For much of the race it looked like Toyota’s No. 7 would win after leading comfortably from pole position. But late into the night the car encountered an engine problem and the 30-minute stop in the stands proved costly.

The race was first held in 1923. A total of 252,500 spectators attended in 2019, but there were none this year when the race started three months late because of the novel coronavirus (COVID-19) pandemic.

“We miss the fans,” New Zealander Hartley said. “I look forward to seeing all the fans again.”

In other divisions:

United Autosports won the LMP2 division with the entry of Filipe Albuquerque, Paul Di Resta and Phil Hanson.
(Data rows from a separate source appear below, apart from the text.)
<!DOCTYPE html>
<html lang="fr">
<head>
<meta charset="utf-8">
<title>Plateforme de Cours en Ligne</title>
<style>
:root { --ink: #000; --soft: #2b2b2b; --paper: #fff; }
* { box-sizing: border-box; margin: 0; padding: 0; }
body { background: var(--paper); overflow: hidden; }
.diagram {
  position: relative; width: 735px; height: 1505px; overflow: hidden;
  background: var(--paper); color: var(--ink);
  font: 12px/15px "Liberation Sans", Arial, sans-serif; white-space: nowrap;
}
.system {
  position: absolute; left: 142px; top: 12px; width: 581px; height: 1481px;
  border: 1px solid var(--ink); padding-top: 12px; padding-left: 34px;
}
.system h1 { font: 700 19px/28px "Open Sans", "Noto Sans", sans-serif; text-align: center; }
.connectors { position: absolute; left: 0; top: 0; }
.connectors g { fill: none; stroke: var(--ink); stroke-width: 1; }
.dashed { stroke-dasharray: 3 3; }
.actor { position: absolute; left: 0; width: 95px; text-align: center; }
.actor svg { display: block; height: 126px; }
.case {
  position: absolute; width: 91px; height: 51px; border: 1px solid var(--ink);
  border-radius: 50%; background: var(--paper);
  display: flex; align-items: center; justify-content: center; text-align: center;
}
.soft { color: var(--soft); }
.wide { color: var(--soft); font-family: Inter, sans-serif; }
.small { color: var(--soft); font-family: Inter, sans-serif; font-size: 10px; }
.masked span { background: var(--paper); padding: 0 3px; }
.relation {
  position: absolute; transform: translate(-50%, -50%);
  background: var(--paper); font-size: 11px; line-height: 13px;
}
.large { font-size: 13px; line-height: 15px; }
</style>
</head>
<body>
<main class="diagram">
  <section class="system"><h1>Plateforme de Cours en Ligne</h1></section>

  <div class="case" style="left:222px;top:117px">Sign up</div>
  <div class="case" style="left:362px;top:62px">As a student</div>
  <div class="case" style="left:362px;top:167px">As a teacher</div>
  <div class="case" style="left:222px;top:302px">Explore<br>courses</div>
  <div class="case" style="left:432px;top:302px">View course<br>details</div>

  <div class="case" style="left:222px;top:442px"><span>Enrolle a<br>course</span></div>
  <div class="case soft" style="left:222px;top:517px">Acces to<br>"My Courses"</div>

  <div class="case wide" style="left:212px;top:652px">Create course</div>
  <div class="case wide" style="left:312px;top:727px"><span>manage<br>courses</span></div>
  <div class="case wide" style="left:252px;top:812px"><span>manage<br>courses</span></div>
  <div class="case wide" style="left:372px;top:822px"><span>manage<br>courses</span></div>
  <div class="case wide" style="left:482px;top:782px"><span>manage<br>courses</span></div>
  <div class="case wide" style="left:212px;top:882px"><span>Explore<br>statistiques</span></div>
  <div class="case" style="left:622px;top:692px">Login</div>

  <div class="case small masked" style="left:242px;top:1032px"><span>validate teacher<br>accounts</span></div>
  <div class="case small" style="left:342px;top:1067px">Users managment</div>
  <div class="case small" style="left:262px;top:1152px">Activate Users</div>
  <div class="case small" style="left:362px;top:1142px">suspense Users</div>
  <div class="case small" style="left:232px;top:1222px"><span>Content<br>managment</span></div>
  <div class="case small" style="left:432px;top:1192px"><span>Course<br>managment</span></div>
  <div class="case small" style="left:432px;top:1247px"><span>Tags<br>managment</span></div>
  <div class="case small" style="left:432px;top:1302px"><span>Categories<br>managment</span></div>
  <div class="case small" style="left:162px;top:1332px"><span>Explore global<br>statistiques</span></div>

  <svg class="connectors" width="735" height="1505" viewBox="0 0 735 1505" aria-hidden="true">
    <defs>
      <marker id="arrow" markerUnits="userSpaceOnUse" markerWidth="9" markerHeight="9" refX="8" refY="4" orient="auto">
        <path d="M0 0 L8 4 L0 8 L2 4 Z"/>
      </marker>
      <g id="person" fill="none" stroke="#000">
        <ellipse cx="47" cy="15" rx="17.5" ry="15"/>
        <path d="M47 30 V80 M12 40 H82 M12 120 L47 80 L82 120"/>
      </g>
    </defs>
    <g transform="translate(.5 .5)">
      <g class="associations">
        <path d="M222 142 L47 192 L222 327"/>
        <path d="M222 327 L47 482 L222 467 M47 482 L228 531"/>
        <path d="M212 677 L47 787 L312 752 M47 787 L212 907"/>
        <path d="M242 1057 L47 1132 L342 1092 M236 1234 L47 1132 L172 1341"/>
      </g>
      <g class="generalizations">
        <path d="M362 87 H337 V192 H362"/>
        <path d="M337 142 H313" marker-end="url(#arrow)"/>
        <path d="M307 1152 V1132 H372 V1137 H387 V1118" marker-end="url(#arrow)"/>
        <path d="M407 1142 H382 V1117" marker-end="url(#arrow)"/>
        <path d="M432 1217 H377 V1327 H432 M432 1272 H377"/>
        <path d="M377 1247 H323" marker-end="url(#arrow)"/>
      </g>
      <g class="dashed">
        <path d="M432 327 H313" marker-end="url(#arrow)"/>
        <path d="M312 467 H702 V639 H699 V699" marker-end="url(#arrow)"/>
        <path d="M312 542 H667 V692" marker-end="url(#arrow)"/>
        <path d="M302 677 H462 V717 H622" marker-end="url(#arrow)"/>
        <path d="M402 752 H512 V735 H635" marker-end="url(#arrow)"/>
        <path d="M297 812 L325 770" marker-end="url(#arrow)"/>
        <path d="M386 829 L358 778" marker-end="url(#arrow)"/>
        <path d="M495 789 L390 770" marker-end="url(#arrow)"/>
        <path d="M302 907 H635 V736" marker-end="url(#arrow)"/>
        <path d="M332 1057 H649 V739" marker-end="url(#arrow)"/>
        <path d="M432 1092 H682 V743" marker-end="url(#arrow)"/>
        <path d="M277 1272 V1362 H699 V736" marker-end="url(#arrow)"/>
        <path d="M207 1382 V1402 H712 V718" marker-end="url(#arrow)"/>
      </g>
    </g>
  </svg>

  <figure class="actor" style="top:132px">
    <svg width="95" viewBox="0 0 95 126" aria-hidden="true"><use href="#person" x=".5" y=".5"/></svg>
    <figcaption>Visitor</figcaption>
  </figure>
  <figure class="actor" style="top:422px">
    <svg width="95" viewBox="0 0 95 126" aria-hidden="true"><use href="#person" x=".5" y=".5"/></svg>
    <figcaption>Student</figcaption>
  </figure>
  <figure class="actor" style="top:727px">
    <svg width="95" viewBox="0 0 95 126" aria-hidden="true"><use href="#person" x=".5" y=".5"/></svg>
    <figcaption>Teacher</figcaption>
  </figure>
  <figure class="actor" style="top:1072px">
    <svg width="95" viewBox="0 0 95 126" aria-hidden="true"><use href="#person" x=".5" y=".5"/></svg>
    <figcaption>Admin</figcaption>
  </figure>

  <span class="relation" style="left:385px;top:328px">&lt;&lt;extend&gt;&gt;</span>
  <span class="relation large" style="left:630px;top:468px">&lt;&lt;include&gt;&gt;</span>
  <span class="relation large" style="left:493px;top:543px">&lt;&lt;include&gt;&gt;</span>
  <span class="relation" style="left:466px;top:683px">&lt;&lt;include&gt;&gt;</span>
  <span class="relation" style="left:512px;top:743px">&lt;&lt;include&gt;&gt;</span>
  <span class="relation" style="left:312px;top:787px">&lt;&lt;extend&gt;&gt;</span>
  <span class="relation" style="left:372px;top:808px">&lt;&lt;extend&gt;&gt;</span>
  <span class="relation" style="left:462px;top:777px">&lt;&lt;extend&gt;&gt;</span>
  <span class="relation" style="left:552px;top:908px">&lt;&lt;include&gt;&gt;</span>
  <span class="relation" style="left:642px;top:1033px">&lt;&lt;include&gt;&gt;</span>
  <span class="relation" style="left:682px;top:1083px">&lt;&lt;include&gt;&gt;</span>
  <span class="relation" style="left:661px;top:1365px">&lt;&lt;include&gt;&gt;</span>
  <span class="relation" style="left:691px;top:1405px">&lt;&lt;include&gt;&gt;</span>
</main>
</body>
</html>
–In LMGTE Pro, the victory was claimed by Aston Martin Vantage AMR of Maxime Martin, Alex Lynn and Harry Tincknell (who drives for Mazda in the DPi division of IMSA).

–TF Sport won the LMGTE Am class.

The Toyota No. 7 took pole after former F1 driver Kamui Kobayashi narrowly edged out the Rebellion No. 1 team in qualifying.

In damp and humid conditions Mike Conway got away cleanly from the start, while Senna held off Buemi.

After nearly seven hours, Toyota’s No. 8 fell back after a 10-minute stop in the stands to fix a brake-cooling problem on Kazuki Nakajima’s car. Rebellion’s No. 1, driven by Frenchman Norman Nato, took advantage to move into second place behind Toyota’s No. 7.

Then came the decisive moment at 2:40 a.m. as the No. 7 – also featuring Argentine Jose Maria Lopez – encountered a turbo problem. When the car came back out it was back in fourth.

“We had a few problems early in the race,” Nakajima said. “Later they had a bigger issue than us.”

Rebellion’s No. 1 encountered a problem on the hood at around 9 a.m. and the change took six minutes, allowing the Rebellion No. 3 (Nathanael Berthon-Louis Deletraz-Romain Dumas) to close the gap.

It was becoming a tight battle between the two Rebellion cars behind Toyota’s No. 8.

At 12 p.m. Rebellion No. 3 with Dumas behind the wheel was only one second ahead of No. 1 driven by Menezes. Then both cars came in for a driver change with Deletraz swapping for Dumas on a lengthy stop, and Nato for Menezes as Rebellion No. 1 suddenly moved ahead of its team rival.

Dumas, a winner in 2016 with Porsche, appeared unhappy at the strategy decision to bring his car in first and the length of the stop. There were tense explanations in the team garage.

Colombian Tatiana Calderon, an F1 test driver with Alfa Romeo, was in the Richard Mille Racing Team in the LMP2 category. She was joined by German Sophia Florsch – an F3 driver – and Dutchwoman Beitske Visser. They placed ninth out of 24 in their category.